Meanwhile, remember that I asked just now, what was amiss in Art or in ourselves that this sickness was upon us.  Nothing is wrong or can be with Art in the abstract—that must always be good for mankind, or we are all wrong together: but with Art, as we of these latter days have known it, there is much wrong; nay, what are we here for to-night if that is not so? were not the schools of art founded all over the country some thirty years ago because we had found out that popular art was fading—or perhaps had faded out from amongst us?

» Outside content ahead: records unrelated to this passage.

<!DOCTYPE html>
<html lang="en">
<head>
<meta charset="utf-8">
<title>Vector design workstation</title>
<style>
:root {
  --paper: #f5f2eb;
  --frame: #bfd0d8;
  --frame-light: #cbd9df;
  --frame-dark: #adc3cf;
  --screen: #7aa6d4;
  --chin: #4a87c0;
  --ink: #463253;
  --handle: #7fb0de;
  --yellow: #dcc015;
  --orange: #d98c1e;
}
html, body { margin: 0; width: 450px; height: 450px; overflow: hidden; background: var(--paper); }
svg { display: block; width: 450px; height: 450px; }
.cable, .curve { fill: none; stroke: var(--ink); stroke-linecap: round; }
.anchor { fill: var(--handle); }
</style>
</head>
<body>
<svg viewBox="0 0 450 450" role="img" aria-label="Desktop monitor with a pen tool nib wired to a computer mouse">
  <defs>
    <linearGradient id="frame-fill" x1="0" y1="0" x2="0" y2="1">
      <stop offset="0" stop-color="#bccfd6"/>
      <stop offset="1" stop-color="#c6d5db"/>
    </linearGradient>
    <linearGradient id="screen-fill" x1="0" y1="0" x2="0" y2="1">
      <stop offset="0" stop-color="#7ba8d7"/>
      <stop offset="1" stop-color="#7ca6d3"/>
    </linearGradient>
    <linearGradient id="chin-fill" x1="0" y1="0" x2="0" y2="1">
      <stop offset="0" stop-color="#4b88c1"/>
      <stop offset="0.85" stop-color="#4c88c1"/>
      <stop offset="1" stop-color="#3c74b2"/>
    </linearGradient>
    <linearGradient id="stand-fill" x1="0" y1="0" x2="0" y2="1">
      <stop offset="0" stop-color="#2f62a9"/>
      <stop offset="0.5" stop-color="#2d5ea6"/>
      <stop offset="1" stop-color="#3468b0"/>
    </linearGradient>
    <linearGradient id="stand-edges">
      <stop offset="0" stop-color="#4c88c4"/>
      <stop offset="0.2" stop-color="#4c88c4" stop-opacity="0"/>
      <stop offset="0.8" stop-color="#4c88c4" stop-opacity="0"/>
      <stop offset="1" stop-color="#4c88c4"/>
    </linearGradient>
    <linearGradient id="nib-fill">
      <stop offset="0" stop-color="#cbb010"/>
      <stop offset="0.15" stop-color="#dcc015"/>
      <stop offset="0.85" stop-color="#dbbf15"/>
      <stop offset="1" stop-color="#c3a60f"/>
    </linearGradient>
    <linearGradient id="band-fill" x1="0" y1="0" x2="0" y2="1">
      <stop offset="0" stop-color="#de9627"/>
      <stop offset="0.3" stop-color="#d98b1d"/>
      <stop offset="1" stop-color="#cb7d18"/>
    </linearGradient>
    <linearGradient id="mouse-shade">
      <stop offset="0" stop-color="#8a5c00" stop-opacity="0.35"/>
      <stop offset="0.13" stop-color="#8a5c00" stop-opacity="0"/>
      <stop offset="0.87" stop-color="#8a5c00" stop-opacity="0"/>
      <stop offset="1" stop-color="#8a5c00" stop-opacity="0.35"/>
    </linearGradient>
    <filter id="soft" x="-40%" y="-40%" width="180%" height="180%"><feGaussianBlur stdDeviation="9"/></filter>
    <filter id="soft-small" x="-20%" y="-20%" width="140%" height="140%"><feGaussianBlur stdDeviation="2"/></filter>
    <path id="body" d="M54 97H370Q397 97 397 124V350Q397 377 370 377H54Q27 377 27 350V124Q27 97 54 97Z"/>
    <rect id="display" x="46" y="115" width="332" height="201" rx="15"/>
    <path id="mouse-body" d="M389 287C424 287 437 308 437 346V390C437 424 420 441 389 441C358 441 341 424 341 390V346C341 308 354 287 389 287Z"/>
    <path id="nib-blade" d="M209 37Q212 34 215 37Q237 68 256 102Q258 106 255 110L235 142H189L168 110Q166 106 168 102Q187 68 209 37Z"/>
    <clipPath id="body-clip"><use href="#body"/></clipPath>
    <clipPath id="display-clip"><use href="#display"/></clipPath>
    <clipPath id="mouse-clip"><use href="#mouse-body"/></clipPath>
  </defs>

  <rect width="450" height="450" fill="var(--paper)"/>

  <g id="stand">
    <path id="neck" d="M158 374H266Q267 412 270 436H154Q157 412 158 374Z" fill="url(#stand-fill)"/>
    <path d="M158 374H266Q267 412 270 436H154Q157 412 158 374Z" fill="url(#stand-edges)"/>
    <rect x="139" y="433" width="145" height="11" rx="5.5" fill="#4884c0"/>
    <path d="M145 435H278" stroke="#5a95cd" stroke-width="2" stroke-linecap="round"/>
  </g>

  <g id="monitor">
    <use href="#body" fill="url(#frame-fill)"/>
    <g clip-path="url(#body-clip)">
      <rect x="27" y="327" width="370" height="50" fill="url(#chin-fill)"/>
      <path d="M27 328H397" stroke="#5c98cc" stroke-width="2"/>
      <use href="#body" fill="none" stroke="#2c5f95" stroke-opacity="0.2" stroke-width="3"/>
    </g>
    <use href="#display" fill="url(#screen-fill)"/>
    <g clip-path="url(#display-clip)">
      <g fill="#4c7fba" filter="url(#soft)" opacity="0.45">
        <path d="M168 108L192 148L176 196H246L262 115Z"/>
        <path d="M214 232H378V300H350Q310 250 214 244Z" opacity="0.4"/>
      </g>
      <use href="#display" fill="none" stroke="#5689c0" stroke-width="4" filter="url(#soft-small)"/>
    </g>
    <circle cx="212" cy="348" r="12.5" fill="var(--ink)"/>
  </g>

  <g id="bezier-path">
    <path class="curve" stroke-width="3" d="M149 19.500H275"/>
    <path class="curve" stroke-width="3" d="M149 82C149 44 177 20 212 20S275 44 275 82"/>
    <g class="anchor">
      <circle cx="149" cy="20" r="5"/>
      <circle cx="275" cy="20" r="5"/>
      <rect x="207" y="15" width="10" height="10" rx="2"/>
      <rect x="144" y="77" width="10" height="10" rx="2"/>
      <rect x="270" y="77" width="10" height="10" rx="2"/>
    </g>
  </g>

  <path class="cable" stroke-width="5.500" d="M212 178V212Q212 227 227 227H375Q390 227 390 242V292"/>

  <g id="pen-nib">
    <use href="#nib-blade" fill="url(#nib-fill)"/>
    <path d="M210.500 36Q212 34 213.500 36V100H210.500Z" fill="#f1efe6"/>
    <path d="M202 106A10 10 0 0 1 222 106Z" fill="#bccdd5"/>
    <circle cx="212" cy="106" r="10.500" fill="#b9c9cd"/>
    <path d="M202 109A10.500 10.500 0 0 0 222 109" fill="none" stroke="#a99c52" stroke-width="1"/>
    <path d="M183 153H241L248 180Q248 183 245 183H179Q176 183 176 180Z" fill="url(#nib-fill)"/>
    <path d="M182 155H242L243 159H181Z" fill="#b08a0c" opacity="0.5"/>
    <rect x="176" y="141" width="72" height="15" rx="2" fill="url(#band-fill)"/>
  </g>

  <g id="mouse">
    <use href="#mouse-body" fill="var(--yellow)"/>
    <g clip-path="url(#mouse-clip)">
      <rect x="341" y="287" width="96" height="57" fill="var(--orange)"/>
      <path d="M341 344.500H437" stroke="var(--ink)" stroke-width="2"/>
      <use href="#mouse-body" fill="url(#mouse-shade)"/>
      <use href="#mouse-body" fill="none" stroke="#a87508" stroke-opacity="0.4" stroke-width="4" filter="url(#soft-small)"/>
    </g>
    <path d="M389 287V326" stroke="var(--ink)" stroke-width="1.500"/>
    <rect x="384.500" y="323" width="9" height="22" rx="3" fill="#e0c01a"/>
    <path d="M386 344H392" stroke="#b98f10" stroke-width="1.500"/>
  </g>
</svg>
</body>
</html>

As to the progress made since then in this country—and in this country only, if at all—it is hard for me to speak without being either ungracious or insincere, and yet speak I must.  I say, then, that an apparent external progress in some ways is obvious, but I do not know how far that is hopeful, for time must try it, and prove whether it be a passing fashion or the first token of a real stir among the great mass of civilised men.  To speak quite frankly, and as one friend to another, I must needs say that even as I say those words they seem too good to be true.  And yet—who knows?—so wont are we to frame history for the future as well as for the past, so often are our eyes blind both when we look backward and when we look forward, because we have been gazing so intently at our own days, our own lines.  May all be better than I think it!

At any rate let us count our gains, and set them against less hopeful signs of the times.  In England, then—and as far as I know, in England only—painters of pictures have grown, I believe, more numerous, and certainly more conscientious in their work, and in some cases—and this more especially in England—have developed and expressed a sense of beauty which the world has not seen for the last three hundred years.  This is certainly a very great gain, which is not easy to over-estimate, both for those who make the pictures and those who use them.

Furthermore, in England, and in England only, there has been a great improvement in architecture and the arts that attend it—arts which it was the special province of the afore-mentioned schools to revive and foster.  This, also, is a considerable gain to the users of the works so made, but I fear a gain less important to most of those concerned in making them.

Against these gains we must, I am very sorry to say, set the fact not easy to be accounted for, that the rest of the civilised world (so called) seems to have done little more than stand still in these matters; and that among ourselves these improvements have concerned comparatively few people, the mass of our population not being in the least touched by them; so that the great bulk of our architecture—the art which most depends on the taste of the people at large—grows worse and worse every day.  I must speak also of another piece of discouragement before I go further.  I daresay many of you will remember how emphatically those who first had to do with the movement of which the foundation of our art-schools was a part, called the attention of our pattern-designers to the beautiful works of the East.  This was surely most well judged of them, for they bade us look at an art at once beautiful, orderly, living in our own day, and above all, popular.  Now, it is a grievous result of the sickness of civilisation that this art is fast disappearing before the advance of western conquest and commerce—fast, and every day faster.  While we are met here in Birmingham to further the spread of education in art, Englishmen in India are, in their short-sightedness, actively destroying the very sources of that education—jewellery, metal-work, pottery, calico-printing, brocade-weaving, carpet-making—all the famous and historical arts